▶ Exercise goal
Return only those lines of the material that contain "linearGradient".

▶ Records shown

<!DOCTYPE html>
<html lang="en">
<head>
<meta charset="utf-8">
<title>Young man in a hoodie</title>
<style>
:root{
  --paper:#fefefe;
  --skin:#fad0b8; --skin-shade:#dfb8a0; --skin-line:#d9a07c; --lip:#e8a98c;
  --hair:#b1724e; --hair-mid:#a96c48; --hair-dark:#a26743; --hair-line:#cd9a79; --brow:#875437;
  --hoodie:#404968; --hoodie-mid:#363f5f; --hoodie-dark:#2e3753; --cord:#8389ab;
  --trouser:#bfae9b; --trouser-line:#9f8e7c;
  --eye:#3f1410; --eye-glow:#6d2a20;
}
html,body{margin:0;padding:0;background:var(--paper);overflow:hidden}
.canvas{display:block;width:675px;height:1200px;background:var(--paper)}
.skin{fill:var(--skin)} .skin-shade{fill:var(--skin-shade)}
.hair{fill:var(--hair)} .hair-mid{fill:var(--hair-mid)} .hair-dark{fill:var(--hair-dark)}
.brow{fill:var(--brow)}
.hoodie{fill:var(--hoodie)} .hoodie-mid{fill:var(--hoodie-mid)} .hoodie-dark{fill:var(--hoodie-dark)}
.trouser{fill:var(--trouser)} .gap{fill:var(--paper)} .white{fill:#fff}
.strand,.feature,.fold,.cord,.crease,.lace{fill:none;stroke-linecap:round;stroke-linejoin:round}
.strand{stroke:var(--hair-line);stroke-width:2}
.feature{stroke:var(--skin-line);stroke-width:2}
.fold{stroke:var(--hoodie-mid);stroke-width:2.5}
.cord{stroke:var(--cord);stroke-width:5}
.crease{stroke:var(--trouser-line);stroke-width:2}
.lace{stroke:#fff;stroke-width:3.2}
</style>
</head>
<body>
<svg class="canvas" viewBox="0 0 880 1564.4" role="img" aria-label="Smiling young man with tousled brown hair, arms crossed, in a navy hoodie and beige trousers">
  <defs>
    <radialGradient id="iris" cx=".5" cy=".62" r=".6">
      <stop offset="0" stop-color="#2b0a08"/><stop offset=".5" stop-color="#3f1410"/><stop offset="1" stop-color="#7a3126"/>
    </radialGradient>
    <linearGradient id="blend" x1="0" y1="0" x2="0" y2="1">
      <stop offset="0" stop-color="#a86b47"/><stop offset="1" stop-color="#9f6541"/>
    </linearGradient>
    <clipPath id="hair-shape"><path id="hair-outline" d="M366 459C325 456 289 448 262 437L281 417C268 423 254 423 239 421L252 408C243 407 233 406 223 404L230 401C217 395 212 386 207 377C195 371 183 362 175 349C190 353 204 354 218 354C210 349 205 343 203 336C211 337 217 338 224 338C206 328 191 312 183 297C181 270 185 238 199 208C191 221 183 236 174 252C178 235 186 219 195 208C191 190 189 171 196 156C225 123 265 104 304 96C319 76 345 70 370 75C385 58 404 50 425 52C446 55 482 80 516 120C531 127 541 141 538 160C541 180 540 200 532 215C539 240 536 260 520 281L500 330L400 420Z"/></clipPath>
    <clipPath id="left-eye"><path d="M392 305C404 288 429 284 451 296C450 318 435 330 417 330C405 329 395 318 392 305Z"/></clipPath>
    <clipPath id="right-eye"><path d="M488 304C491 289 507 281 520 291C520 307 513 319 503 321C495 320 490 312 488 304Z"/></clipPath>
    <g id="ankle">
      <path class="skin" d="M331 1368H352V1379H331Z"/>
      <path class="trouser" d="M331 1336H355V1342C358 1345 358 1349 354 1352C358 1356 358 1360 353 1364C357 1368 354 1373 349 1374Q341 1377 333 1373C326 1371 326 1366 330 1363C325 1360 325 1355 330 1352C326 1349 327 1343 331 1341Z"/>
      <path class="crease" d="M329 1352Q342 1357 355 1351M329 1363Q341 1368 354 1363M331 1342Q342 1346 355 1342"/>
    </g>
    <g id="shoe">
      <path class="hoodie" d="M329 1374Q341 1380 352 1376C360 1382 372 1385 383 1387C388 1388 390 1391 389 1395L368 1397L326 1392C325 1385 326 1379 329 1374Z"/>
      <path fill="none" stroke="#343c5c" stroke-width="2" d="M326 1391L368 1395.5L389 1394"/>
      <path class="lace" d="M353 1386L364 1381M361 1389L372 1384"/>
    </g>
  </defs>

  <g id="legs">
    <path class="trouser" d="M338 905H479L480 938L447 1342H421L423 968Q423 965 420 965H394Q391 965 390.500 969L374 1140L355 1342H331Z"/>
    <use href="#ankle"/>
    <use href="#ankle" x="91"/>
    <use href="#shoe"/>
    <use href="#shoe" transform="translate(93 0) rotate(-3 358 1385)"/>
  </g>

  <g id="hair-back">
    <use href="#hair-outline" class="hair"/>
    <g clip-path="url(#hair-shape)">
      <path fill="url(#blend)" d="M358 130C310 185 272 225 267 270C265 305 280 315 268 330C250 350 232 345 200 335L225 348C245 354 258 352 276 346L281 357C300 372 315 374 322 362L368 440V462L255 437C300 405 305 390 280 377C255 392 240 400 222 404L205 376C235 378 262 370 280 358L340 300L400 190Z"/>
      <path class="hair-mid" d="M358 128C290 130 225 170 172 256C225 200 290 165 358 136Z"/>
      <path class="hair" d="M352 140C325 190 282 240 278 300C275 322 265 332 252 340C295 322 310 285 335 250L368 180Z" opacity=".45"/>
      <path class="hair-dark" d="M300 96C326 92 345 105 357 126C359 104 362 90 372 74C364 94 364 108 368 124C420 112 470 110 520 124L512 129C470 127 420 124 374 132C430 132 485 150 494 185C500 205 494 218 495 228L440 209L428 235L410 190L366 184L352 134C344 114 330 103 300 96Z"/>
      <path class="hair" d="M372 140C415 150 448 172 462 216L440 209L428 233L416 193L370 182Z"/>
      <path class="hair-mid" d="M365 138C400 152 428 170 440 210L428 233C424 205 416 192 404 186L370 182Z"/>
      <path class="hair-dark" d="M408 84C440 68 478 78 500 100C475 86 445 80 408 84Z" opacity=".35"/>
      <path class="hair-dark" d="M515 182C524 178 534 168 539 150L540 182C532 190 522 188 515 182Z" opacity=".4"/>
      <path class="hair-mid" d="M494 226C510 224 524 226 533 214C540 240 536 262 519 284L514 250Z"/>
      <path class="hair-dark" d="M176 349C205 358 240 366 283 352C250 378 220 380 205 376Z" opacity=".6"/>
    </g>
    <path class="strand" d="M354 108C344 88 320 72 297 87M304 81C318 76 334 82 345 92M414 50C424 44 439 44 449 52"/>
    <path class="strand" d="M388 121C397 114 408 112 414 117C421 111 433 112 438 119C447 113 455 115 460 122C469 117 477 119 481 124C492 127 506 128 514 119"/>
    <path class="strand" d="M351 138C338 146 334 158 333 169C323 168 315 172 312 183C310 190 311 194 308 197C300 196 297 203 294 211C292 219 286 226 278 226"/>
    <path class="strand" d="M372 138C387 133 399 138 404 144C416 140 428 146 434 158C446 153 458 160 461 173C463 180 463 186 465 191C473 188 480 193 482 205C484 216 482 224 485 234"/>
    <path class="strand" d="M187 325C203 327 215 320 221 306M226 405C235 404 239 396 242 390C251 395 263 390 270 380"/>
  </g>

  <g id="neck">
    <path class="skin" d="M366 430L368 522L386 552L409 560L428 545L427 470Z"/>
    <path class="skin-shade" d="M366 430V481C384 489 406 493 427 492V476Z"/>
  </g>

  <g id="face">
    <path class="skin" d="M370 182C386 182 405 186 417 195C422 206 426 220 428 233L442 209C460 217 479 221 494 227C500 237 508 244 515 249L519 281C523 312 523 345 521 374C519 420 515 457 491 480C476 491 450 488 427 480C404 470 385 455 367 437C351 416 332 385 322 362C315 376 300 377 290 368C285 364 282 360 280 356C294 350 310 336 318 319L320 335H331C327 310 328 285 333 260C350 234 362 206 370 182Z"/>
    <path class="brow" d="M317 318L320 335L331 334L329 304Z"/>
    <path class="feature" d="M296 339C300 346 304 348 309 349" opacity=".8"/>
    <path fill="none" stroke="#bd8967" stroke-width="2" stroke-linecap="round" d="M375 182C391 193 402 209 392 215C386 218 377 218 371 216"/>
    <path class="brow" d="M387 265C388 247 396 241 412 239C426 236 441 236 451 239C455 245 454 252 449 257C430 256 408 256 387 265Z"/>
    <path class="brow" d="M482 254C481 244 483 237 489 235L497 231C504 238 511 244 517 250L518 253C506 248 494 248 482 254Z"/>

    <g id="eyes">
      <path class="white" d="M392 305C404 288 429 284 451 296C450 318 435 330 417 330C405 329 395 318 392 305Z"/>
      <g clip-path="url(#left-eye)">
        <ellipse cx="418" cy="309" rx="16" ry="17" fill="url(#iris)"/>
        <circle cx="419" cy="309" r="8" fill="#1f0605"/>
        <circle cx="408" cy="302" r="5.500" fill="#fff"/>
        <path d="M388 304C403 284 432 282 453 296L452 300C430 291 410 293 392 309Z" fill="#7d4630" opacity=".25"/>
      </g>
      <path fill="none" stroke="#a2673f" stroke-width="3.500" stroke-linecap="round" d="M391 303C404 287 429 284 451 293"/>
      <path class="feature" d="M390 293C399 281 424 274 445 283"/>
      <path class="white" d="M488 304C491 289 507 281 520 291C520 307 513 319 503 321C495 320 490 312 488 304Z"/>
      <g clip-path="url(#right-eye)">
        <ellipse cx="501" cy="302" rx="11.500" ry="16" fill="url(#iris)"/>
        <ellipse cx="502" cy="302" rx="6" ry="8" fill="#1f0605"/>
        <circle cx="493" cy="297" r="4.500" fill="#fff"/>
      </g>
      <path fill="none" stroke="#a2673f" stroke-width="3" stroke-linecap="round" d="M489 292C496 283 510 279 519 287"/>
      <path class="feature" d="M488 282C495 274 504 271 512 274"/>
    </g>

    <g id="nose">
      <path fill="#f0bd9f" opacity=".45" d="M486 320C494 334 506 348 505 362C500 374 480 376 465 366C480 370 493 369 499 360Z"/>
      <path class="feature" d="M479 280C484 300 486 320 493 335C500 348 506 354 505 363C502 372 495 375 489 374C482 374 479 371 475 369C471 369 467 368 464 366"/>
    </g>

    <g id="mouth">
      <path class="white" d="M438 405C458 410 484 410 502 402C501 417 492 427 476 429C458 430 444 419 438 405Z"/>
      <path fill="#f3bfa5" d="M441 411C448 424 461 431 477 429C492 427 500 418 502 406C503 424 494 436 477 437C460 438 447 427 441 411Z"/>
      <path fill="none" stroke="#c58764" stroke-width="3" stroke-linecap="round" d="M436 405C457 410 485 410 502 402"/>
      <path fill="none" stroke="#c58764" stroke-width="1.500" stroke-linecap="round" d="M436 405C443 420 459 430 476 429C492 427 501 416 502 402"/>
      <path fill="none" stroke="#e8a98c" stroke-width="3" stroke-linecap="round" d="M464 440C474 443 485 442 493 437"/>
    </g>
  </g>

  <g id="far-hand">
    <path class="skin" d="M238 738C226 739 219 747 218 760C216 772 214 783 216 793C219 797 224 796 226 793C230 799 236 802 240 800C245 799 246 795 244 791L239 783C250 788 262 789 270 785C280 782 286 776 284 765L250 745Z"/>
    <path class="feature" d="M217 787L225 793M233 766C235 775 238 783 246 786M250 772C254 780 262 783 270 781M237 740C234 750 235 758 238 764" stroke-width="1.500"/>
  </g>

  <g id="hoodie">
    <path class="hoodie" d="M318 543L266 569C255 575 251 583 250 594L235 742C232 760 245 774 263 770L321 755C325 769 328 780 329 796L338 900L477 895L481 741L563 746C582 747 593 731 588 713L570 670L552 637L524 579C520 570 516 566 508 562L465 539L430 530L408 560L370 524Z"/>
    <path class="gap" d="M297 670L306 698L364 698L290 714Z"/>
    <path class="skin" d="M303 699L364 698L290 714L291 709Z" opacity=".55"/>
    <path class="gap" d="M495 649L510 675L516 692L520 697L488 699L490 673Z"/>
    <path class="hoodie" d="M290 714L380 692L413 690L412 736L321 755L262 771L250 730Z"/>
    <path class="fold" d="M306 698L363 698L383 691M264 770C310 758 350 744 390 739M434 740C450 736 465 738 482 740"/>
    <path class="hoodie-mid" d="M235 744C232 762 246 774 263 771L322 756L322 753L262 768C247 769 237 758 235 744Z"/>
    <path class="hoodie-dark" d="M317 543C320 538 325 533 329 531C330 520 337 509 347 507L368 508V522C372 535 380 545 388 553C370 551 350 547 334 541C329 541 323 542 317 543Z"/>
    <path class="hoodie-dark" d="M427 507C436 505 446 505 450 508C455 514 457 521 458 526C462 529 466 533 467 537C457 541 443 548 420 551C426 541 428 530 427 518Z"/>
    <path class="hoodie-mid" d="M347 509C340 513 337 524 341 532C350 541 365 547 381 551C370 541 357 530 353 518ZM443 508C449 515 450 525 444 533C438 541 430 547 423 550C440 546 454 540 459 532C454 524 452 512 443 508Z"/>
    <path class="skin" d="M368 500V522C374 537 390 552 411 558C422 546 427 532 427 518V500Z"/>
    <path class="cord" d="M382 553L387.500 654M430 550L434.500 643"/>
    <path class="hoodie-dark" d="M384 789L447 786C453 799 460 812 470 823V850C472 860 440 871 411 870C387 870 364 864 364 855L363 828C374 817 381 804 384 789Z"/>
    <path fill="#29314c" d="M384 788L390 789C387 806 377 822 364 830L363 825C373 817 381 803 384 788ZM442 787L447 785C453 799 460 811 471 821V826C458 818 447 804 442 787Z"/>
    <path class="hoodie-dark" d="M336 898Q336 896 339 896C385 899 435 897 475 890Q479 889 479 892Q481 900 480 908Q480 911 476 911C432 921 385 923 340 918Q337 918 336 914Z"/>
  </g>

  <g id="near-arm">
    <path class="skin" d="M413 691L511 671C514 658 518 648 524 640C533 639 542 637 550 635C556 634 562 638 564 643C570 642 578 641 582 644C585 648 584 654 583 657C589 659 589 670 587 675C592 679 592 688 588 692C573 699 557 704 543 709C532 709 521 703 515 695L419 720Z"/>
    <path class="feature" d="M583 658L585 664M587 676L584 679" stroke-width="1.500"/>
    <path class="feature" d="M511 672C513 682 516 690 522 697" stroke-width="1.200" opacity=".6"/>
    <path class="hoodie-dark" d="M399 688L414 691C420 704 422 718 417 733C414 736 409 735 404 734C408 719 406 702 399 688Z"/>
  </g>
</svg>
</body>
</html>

▶ Output for this exercise
    <linearGradient id="blend" x1="0" y1="0" x2="0" y2="1">
    </linearGradient>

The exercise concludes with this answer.